Connery is really good as well. I think I’ve confessed this before, but I don’t have the same love affair with Connery that the world does, especially in this era. When he’s supposed to be wacky, like in INDIANA JONES AND THE HILARIOUS RELATIONSHIP HE HAS WITH HIS OLD MAN he’s like nails on a chalkboard to me, or a bomb on a lead-lined refrigerator. But here he’s charming and inspirational. A rugged man who cleans up well. I wonder if Guinevere ever considered a PAINT YOUR WAGON type marriage scenario?
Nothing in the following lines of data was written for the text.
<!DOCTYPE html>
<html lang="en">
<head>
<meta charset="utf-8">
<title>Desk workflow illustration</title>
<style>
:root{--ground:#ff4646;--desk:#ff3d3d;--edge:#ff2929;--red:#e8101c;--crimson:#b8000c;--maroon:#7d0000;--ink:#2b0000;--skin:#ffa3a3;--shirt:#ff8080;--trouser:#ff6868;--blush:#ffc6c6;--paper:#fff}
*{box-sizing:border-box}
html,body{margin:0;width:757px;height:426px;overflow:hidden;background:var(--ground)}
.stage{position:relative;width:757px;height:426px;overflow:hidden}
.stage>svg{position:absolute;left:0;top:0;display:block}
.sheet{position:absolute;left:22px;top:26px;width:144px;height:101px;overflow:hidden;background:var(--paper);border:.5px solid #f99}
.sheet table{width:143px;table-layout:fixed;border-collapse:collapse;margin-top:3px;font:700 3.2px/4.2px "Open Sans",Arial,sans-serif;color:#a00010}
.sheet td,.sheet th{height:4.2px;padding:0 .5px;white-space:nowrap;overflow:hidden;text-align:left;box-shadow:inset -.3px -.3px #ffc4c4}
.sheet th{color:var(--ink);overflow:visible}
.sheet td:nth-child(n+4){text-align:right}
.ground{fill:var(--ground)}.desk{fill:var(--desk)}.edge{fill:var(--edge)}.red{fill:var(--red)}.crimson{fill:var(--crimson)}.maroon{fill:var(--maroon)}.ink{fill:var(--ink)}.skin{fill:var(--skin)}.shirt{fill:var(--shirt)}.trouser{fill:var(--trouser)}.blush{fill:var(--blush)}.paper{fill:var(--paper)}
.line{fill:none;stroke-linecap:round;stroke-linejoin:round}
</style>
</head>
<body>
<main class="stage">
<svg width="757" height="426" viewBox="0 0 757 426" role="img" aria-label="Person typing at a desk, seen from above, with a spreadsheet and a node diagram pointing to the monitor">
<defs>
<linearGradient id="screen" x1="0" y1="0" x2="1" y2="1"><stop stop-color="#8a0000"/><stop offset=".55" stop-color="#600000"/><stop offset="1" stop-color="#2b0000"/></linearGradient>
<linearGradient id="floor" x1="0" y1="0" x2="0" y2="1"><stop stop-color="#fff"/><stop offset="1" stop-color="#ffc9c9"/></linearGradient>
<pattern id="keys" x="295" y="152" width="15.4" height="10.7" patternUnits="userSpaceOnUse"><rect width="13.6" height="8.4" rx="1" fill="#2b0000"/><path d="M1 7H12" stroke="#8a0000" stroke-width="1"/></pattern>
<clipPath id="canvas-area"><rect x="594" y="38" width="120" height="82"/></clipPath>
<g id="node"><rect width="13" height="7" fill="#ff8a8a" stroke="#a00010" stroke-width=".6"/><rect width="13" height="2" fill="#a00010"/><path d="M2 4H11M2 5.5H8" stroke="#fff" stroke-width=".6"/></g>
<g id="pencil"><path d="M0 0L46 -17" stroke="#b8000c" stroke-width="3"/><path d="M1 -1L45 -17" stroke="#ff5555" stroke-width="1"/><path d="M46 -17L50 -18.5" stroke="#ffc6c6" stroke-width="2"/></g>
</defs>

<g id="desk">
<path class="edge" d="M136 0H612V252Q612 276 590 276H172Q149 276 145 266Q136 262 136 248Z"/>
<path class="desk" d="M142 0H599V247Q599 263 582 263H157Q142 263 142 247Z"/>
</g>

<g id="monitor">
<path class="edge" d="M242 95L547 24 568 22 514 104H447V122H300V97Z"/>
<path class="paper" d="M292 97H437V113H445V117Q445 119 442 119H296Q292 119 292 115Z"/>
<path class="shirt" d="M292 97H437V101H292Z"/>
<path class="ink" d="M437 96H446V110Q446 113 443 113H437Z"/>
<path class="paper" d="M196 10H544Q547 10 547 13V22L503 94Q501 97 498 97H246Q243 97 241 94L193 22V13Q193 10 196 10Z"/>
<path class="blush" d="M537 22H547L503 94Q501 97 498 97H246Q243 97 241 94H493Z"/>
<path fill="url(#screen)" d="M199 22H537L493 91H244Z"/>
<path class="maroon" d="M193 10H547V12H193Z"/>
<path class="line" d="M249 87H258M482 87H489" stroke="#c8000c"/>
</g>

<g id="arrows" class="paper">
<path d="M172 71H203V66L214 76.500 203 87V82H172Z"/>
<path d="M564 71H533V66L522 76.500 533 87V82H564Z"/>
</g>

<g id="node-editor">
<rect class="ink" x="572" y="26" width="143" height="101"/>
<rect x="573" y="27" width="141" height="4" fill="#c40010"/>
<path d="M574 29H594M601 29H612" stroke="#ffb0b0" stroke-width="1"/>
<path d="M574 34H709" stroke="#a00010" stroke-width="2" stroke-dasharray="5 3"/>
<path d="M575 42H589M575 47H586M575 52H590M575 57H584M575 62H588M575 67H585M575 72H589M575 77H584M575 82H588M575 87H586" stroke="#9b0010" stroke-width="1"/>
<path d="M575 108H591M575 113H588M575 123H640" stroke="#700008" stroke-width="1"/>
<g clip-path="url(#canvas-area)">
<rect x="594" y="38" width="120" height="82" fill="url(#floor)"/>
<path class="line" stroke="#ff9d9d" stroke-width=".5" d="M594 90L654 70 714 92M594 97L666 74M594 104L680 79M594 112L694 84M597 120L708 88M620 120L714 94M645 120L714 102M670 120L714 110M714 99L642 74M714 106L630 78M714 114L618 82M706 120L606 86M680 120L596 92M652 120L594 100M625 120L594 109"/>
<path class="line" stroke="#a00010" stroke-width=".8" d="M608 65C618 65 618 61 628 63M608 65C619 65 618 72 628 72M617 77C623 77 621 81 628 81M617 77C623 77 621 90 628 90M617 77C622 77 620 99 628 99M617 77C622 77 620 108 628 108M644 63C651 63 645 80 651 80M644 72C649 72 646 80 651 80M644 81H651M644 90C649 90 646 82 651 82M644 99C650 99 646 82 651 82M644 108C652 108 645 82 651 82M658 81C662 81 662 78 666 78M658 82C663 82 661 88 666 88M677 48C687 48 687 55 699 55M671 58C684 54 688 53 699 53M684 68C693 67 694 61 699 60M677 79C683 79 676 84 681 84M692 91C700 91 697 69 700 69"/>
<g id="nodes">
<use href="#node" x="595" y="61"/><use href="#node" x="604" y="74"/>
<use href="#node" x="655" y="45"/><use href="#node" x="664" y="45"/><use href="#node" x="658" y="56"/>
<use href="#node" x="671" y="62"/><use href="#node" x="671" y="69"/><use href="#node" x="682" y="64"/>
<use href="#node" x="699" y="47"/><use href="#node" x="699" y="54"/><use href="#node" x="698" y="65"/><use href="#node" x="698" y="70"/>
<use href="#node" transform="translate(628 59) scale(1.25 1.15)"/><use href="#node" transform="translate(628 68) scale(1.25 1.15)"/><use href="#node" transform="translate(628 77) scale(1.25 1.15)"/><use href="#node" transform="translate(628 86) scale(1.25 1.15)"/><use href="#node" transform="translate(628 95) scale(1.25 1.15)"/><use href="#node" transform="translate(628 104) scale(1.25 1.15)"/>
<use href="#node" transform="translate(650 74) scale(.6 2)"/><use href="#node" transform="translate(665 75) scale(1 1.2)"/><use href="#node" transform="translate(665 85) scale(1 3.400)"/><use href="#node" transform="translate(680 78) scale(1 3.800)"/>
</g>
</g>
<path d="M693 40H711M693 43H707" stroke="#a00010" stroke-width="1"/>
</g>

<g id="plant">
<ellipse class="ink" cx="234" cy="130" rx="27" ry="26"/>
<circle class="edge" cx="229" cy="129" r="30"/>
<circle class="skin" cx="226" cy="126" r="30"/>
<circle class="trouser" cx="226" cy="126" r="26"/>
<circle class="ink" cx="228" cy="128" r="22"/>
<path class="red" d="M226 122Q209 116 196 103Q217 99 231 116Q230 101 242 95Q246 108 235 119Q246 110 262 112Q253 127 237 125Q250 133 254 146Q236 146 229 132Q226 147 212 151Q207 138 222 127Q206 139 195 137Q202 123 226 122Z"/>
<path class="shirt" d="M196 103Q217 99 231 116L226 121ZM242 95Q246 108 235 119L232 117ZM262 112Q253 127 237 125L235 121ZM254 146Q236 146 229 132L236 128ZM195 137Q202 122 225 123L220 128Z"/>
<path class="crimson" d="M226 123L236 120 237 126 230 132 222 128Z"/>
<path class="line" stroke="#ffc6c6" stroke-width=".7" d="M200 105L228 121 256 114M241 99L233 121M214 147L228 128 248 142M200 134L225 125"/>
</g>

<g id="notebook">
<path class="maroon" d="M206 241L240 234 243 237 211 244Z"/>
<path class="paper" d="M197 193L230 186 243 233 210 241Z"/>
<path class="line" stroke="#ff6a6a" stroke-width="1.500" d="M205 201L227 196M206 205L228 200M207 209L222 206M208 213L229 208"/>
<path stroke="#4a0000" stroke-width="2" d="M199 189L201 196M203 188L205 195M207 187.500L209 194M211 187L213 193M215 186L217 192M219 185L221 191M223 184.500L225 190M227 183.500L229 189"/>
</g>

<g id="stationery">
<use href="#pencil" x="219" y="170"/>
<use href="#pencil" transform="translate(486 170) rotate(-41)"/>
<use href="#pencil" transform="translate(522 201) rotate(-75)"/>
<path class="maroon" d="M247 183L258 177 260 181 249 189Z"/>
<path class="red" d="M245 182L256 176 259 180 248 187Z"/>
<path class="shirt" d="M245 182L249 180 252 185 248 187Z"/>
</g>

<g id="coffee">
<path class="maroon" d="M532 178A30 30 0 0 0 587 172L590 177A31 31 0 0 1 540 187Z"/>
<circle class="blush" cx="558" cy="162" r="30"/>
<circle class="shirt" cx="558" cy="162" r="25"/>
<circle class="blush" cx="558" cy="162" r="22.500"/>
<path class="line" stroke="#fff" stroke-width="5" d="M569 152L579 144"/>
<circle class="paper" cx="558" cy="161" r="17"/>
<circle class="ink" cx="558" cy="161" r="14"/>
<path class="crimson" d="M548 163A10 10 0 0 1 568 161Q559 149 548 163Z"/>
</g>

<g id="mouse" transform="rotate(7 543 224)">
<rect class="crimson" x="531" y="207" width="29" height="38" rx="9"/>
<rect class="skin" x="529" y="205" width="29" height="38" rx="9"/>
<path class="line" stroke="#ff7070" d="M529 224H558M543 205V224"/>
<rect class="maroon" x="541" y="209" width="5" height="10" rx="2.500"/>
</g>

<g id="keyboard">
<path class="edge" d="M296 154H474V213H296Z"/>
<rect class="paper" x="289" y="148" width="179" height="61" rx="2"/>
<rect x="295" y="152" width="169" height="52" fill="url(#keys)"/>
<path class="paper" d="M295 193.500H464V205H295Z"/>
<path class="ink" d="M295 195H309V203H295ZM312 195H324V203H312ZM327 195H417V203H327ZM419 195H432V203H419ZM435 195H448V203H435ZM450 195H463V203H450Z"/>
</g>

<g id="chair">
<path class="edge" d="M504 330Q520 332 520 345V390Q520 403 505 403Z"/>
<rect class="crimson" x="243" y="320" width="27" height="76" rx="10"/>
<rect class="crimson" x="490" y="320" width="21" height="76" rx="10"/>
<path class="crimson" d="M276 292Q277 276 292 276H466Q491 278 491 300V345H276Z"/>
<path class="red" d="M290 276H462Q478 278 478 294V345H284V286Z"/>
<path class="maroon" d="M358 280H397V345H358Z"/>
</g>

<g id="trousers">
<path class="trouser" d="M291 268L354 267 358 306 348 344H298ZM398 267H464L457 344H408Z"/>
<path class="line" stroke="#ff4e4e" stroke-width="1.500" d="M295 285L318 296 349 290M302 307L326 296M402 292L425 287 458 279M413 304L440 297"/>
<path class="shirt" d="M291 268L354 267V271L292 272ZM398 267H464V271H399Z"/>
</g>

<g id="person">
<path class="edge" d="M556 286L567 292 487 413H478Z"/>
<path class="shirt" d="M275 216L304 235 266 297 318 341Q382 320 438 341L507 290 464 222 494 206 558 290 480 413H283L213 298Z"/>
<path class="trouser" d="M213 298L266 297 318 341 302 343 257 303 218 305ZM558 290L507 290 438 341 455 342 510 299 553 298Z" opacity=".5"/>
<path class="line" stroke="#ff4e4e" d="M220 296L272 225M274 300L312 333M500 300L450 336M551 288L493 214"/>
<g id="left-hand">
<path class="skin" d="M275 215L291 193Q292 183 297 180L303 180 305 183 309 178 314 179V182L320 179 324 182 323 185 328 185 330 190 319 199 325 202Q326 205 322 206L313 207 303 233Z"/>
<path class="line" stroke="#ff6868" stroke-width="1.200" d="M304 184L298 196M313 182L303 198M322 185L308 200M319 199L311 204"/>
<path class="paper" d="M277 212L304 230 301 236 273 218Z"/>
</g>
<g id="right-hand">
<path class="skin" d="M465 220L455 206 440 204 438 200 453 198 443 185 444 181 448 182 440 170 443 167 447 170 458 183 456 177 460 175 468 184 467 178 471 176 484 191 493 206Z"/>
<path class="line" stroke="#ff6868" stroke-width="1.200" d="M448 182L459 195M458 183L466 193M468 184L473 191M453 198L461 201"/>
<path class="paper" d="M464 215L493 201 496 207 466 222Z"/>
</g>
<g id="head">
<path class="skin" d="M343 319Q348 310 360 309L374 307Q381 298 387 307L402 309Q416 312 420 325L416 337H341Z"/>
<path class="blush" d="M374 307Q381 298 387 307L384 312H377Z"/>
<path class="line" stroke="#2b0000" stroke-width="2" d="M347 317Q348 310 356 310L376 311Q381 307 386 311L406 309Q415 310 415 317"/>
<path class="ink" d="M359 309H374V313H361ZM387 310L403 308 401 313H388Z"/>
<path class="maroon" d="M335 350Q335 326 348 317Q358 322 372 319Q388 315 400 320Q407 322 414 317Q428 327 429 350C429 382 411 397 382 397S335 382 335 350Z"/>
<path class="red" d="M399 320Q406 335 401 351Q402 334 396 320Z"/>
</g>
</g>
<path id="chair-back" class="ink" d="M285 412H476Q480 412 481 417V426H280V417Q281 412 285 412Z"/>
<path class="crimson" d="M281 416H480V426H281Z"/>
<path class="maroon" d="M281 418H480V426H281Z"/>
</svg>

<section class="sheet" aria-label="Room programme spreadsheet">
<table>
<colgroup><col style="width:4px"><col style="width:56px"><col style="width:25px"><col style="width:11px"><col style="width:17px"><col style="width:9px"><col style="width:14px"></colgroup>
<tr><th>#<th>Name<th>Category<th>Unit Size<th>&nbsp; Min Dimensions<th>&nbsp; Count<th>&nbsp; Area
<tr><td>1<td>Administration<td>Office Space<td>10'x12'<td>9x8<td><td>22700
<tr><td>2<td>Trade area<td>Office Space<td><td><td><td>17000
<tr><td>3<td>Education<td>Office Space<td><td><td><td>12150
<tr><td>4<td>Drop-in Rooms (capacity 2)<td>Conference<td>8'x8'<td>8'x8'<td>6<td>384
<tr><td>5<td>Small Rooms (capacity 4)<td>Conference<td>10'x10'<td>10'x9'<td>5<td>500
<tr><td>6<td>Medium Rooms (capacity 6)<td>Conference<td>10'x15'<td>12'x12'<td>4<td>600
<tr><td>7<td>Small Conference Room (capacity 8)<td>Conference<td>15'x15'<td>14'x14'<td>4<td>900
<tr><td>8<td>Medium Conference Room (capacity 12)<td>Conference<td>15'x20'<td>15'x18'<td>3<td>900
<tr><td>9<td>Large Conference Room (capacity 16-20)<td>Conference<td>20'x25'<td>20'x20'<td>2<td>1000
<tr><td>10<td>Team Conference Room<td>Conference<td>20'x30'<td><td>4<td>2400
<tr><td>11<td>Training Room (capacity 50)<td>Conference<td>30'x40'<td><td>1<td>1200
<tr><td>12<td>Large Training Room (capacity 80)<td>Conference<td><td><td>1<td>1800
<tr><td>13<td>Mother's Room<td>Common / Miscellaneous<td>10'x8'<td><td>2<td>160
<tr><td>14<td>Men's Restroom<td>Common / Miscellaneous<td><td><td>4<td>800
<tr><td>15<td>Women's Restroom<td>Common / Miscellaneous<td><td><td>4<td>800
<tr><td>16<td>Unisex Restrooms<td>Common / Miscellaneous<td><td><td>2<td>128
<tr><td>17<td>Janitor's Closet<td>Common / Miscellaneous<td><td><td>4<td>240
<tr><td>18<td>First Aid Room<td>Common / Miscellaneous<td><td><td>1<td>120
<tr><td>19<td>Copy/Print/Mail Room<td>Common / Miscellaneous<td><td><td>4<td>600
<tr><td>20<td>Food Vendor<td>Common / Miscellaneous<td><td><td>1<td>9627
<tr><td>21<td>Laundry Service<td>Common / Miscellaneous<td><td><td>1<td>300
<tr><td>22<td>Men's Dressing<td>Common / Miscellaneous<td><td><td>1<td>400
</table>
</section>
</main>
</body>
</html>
Ormond really is the highlight. Her Guinevere is glorified as an ideal queen, introduced playing games with kids but stopping to take charge when informed of an emergency. (Draw your own 9-11 parallels.) She’s not a fighter, but frequently goes into danger with the men. But it’s her vulnerability that makes her interesting, and all of it is in her eyes. In scene after scene Ormond conveys many conflicting emotions without saying a word. It’s hard to imagine someone else making such a perfect corner on this love triangle.
FIRST KNIGHT did okay. It opened against SPECIES, which came in above it at the weekend box office, and below the previous week’s APOLLO 13. But of those three only SPECIES got three sequels, so who’s laughing now, knights and astronauts? Not you.
Director Jerry Zucker, of course, started out making spoof movies like THE KENTUCKY FRIED MOVIE and AIRPLANE! with his brother David. Remember how David came out as conservative, made that terrible movie AN AMERICAN CAROL and complained about how hard it was for right wingers in Hollywood? That’s funny, because in the last 20 years he got to direct that, BASEKETBALL, MY BOSS’S DAUGHTER, three SCARY MOVIE movies and a TV movie called H.U.D. Jerry has only done 2001’s RAT RACE. He has been a producer on a few things though, including MY BEST FRIEND’S WEDDING and, weirdly, FAIR GAME, the movie about the outing of CIA agent Valerie Plame.
Screenwriter William Nicholson, who had been known for SHADOWLANDS, has worked on many classy period pieces since, including GLADIATOR, ELIZABETH: THE GOLDEN AGE, THE MISERABLES, MANDELA: LONG WALK TO FREEDOM and UNBROKEN. Meanwhile his co-story-providers Lorne Cameron & David Hoselton, who had gotten their start on LIKE FATHER LIKE SON, found their way into animation, working on BROTHER BEAR, OVER THE HEDGE and in Hoselton’s case THE NUT JOB.
Connery is primarily known today for turning down THE MATRIX and LORD OF THE RINGS and winning a 1999 Outlaw Award for Inspirational Catch By An Old Dude for his dalliance with Catherine Zeta Jones in ENTRAPMENT (age difference: 39 years), an achievement which unfortunately dwarfed this fine movie where he married a lady only 35 years his junior.
VERN has been reviewing movies since 1999 and is the author of the books SEAGALOGY: A STUDY OF THE ASS-KICKING FILMS OF STEVEN SEAGAL, YIPPEE KI-YAY MOVIEGOER!: WRITINGS ON BRUCE WILLIS, BADASS CINEMA AND OTHER IMPORTANT TOPICS and NIKETOWN: A NOVEL. His horror-action novel WORM ON A HOOK will arrive later this year.